Chacon’s work invites the audience to listen deeply beyond the recognisable sound of the voice to the spaces and relations in between people (often mistakenly perceived in the Western canon as silence). Silent Choir (Standing Rock) (2016/2022) relays the tension of the resistance led by the Standing Rock Sioux community that brought together hundreds of people (some of them Sámi) during the No Dakota Access Pipeline Protest. The work encourages one to listen to the mere weight of their presence, to acknowledge their resistance and confrontation.   

Surveying his practice as an empowerment of Indigenous ways of thinking and living, A Worm's Eye View from a Bird's Beak provides an overview of the powerful approach Chacon has developed across a variety of media to resurge community and explore the depth of Indigenous kinship to ancestral land.  

Chacon’s Pulitzer Prize-winning orchestral composition, Voiceless Mass, will be performed in Bodø/Bådåddjo/Buvvda (during its year as European Cultural Capital) on 7 June 2024 in collaboration with the Arctic Philarmonic, and Bodø 2024. The concert will also feature Chacon’s orchestral compositions, Biyan (2011), as well as performances by the Sámi composer, Elina Waage Mikalsen. A conversation at Stormen Concert Hall will take place earlier that day, between Raven Chacon and Patricia Marroquin Norby, Associate Curator of Native American Art at The Metropolitan Museum of Art, NY.  
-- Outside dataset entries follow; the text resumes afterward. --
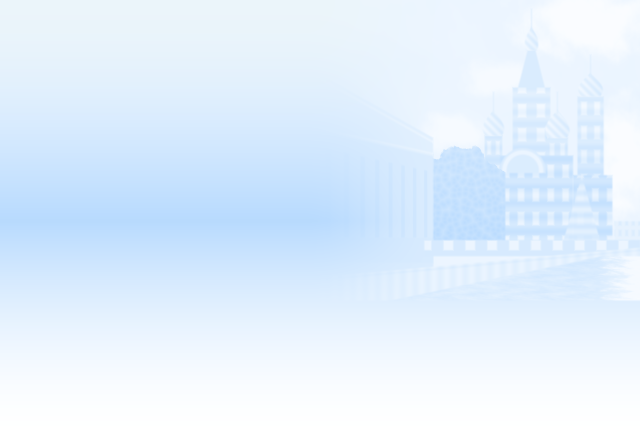
A Shadertoy shader for this background:

```glsl
// A pale blue band fades into a hazy riverside town on the right.
// Every part writes a tint depth (0 white, 1 deepest blue) built from soft
// masks, sine clouds and cellular foliage; one ramp turns depth into colour.
#define CANVAS vec2(146.3, 100.0)
#define BAND_Y 49.5
#define SOFT 0.32
#define INK vec3(0.28, 0.145, 0.006)
#define SKY_DEPTH 0.27
#define WALL_DEPTH 0.68
#define TREE_DEPTH 0.80
#define WATER_DEPTH 0.56
#define HAZE_START 70.0
#define HAZE_END 102.0
#define SHORE_Y 31.4

float inside(float d) { return smoothstep(SOFT, -SOFT, d); }

float box(vec2 p, vec2 low, vec2 high) {
    vec2 d = abs(p - 0.5 * (low + high)) - 0.5 * (high - low);
    return inside(max(d.x, d.y));
}

vec2 hash2(vec2 c) {
    return fract(sin(vec2(dot(c, vec2(127.1, 311.7)), dot(c, vec2(269.5, 183.3)))) * 4375.85);
}

// Distance to the nearest scattered point
float cells(vec2 p) {
    vec2 cell = floor(p), f = fract(p);
    float nearest = 2.0;
    for (int j = -1; j <= 1; j++)
        for (int i = -1; i <= 1; i++) {
            vec2 o = vec2(i, j);
            nearest = min(nearest, length(o + hash2(cell + o) - f));
        }
    return nearest;
}

float waves(vec2 p) {
    float sum = 0.0, amp = 0.5;
    for (int i = 0; i < 4; i++) {
        sum += amp * sin(p.x + 1.7 * sin(p.y)) * cos(p.y + sin(p.x * 0.7));
        p = mat2(1.6, 1.2, -1.2, 1.6) * p + 2.3;
        amp *= 0.5;
    }
    return sum;
}

float puff(vec2 p, vec2 centre, vec2 size) {
    vec2 q = (p - centre) / size;
    return smoothstep(1.3, 0.35, length(q) + 0.45 * waves(p * 0.35));
}

// Repeated upright openings
float windows(vec2 p, vec2 pitch) {
    vec2 g = abs(fract(p / pitch) - 0.5) * pitch;
    return inside(max(g.x - 0.22 * pitch.x, g.y - 0.28 * pitch.y));
}

// Bulb with a pointed crown; s holds centre x, base y, radius, height
float onion(vec2 p, vec4 s) {
    float t = clamp((p.y - s.y) / s.w, 0.0, 1.0);
    float w = s.z * pow(1.0 - t, 1.3) * (0.75 + 2.6 * t);
    return inside(max(abs(p.x - s.x) - w, s.y - p.y)) * step(p.y, s.y + s.w);
}

float bandDepth(float y) {
    float below = pow(clamp(y / BAND_Y, 0.0, 1.0), 1.7);
    float above = 1.0 - 0.72 * sin(1.571 * (y - BAND_Y) / (100.0 - BAND_Y));
    return y < BAND_Y ? below : above;
}

float skyDepth(vec2 p) {
    float cloud = max(puff(p, vec2(135, 95), vec2(17, 9)), puff(p, vec2(143, 64), vec2(8, 14)));
    cloud = max(cloud, 0.7 * puff(p, vec2(114, 82), vec2(9, 4)));
    cloud = max(cloud, 0.7 * puff(p, vec2(103, 70), vec2(8, 4)));
    return mix(SKY_DEPTH + 0.03 * waves(p * 0.15), 0.07, cloud);
}

float palace(float d, vec2 p) {
    float s = p.x - 75.0, roof = 82.0 - 0.56 * s, eave = 70.0 - 0.22 * s;
    d = mix(d, 0.40, inside(max(p.y - roof, p.x - 99.0)));
    d = mix(d, 0.50, inside(max(p.y - eave, p.x - 99.0)));
    float bay = fract(s * 0.22 + s * s * 0.0042 + 0.5) - 0.5;
    float column = smoothstep(0.22, 0.08, abs(bay)) * box(p, vec2(73, 45.7), vec2(98, eave - 4.0));
    d += 0.13 * column;
    float trim = inside(abs(p.y - eave) - 0.4) + inside(abs(p.y - roof + 1.0) - 0.3);
    d -= 0.12 * trim * step(p.x, 99.0);
    return mix(d, 0.55, 0.8 * box(p, vec2(73, 40), vec2(99, 45.7)));
}

float church(float d, vec2 p) {
    const vec4 domes[4] = vec4[4](vec4(112.8, 69, 2.5, 6), vec4(121.5, 88.5, 1.6, 5.5),
                                  vec4(127.4, 68.5, 2.9, 6.5), vec4(135, 78, 2.9, 5.5));
    const vec3 drums[4] = vec3[4](vec3(2.0, 56, 69), vec3(4.3, 60, 80),
                                  vec3(2.4, 58, 68.5), vec3(3.0, 43, 78));
    float tent = abs(p.x - 121.5) - mix(3.2, 0.9, (p.y - 79.5) / 9.0);
    d = mix(d, 0.52, inside(max(tent, abs(p.y - 84.0) - 4.5)));
    for (int i = 0; i < 4; i++) {
        vec4 dome = domes[i];
        vec3 drum = drums[i];
        vec2 q = p - dome.xy;
        float stone = mix(0.72, 0.46, smoothstep(50.0, 80.0, p.y)) + 0.07 * sin(p.y * 2.3);
        stone -= 0.24 * windows(q, vec2(drum.x, 5.5));
        d = mix(d, stone, box(p, vec2(dome.x - drum.x, drum.y), vec2(dome.x + drum.x, drum.z)));
        float gloss = 0.38 + 0.09 * q.x / dome.z + 0.10 * sin(3.0 * (q.x + q.y));
        d = mix(d, gloss, onion(p, dome));
        d = mix(d, 0.45, 0.7 * box(q, vec2(-0.15, dome.w - 1.0), vec2(0.15, dome.w + 4.0)));
    }
    // Nave, side wing, round gable and porch spire
    float wall = WALL_DEPTH + 0.10 * sin(p.y * 1.9) - 0.32 * windows(p - vec2(114, 42), vec2(3.4, 5.4));
    d = mix(d, wall, box(p, vec2(114.3, 43), vec2(131, 64.5)));
    d = mix(d, wall + 0.04, box(p, vec2(131, 43), vec2(140, 60)));
    float arch = length(p - vec2(119.5, 61));
    d = mix(d, 0.50 - 0.22 * inside(abs(arch - 4.2) - 0.5), inside(max(arch - 5.2, 60.5 - p.y)));
    float spire = abs(p.x - 133.0) - 0.28 * (60.0 - p.y);
    return mix(d, 0.45 + 0.15 * sin(p.y * 2.5), 0.8 * inside(max(spire, 45.0 - p.y)));
}

float riverside(float d, vec2 p) {
    float crown = 66.5 - 0.06 * pow(p.x - 105.0, 2.0) + 2.0 * waves(p * 0.6);
    float leaf = TREE_DEPTH + 0.22 * (0.45 - cells(p * 0.75)) + 0.008 * (55.0 - p.y);
    d = mix(d, leaf, box(p, vec2(99, 43), vec2(115.5, crown)));
    d = mix(d, 0.34 + 0.15 * windows(p, vec2(1.5, 2.4)), box(p, vec2(140.5, 43), vec2(150, 49.5)));
    float road = 0.56 - 0.3 * windows(p - vec2(0, 42), vec2(5, 4));
    d = mix(d, road, box(p, vec2(97, 41.5), vec2(150, 45.2)));
    // Quay wall above rippling water
    float quayTop = 37.0 + 0.092 * (p.x - 76.0), waterTop = 31.8 + 0.21 * (p.x - 91.4);
    float quay = 0.36 + 0.06 * sin(p.x * 2.2) + 0.10 * inside(abs(p.y - quayTop + 0.6) - 0.25);
    d = mix(d, quay, inside(p.y - quayTop));
    float ripple = waves(p * vec2(0.5, 1.8));
    float water = WATER_DEPTH - 0.10 * (41.0 - p.y) / 10.0 + 0.13 * ripple;
    water = mix(water, 0.06, smoothstep(137.0, 145.0, p.x + 5.0 * ripple) * 0.85);
    return mix(d, water, inside(p.y - min(waterTop, 41.5)));
}

void mainImage(out vec4 fragColor, in vec2 fragCoord) {
    vec2 p = fragCoord / iResolution.xy * CANVAS;
    float scene = riverside(church(palace(skyDepth(p), p), p), p);
    float haze = smoothstep(HAZE_START, HAZE_END, p.x) * inside(SHORE_Y - p.y);
    float depth = mix(bandDepth(p.y), scene, haze);
    vec3 colour = 1.0 - clamp(depth, 0.0, 1.0) * INK;
    colour.b -= 0.018 * smoothstep(65.0, 100.0, p.y) * (1.0 - haze);
    fragColor = vec4(colour, 1.0);
}
```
The exhibition at NNKM is curated by Katya García-Antón, Director and Chief Curator of Nordnorsk Kunstmuseum/Davvi Norga Dáiddamusea.  

A Worm’s Eye View from a Bird’s Beak is organised by Nordnorsk Kunstmuseum/Davvi Norga Dáiddamusea and the Swiss Institute, New York.  

The exhibition is accompanied by a limited edition from the series Field Recordings (1999), Chacon’s recordings of Navajo landscapes that unsettle the colonial myth of terra nullius. The recordings are amplified to maximum volume and printed onto postcards that function as vinyl records.  

The first monograph dedicated to Raven Chacon's practice is edited by Katya García-Antón, Stefanie Hessler and Alison Coplan, with texts by Raven Chacon, Aruna D´Souza, Eric-Paul Riege, Dylan Robinson and Patrick Nickleson, Anthony Huberman, Lou Cornum, Marja Bål Nango, Smávut Iŋgir, Sigbjørn Skåden, Candice Hopkins, Stefanie Hessler and Katya García-Antón. The publication is designed by Stoodio Santiago da Silva and distributed by Sternberg Press. 

PDF icon Press release (PDF file)

Read the interview with Raven Chacon in Mousse Magazine
The interview is in the latest issue of Mousse Magazine. Here you can read about his works around sound and agency, replication and tone in music composition and artistic practice, and disrupting harmony and identity clichés. In this interview, Chacon and Hammer Museum curator Pablo José Ramírez discuss the artist's life in Navajo ancestral lands and his relationship with sound, with western music forms, as well as new works in the exhibition made in collaboration with Sámi artists (built upon long standing friendships and global Indigenous solidarity).


NRK Sápmi
April 2023:(link is external) - Pulitzer Prize winner makes art to shed light on interference with nature in Indigenous areas. Award-winning composer Raven Chacon is in Sápmi to build up knowledge and be inspired by magnificent nature.

15 March 2024: (link is external)- Indigenous Resilience: Interview with Raven Chacon.

18 March 2024:(link is external) - Exhibition opening in Tromsø: - Have had similar problems to the Sámi... Raven Chacon is in Tromsø to open his exhibition, which includes elements of Sámi stories.

14 March 2024:(link is external) - A place heretofore unknown


New York Times review
New York Times’ Holland Cotter has reviewed Raven Chacon’s exhibition, A Worm’s Eye View From a Bird’s Beak at the Swiss Institute. Link to the review: "Raven Chacon's Sound-and-Art Symphony At the Swiss Institute, a Pulitzer Prize winner makes art that is warmed - socially and spiritually - by hope."

Financial Times review


Curator Katya García-Antón
Phone: +47 469 74 036
Head of mediation Astrid Rotvold Nilsen
+47 98692741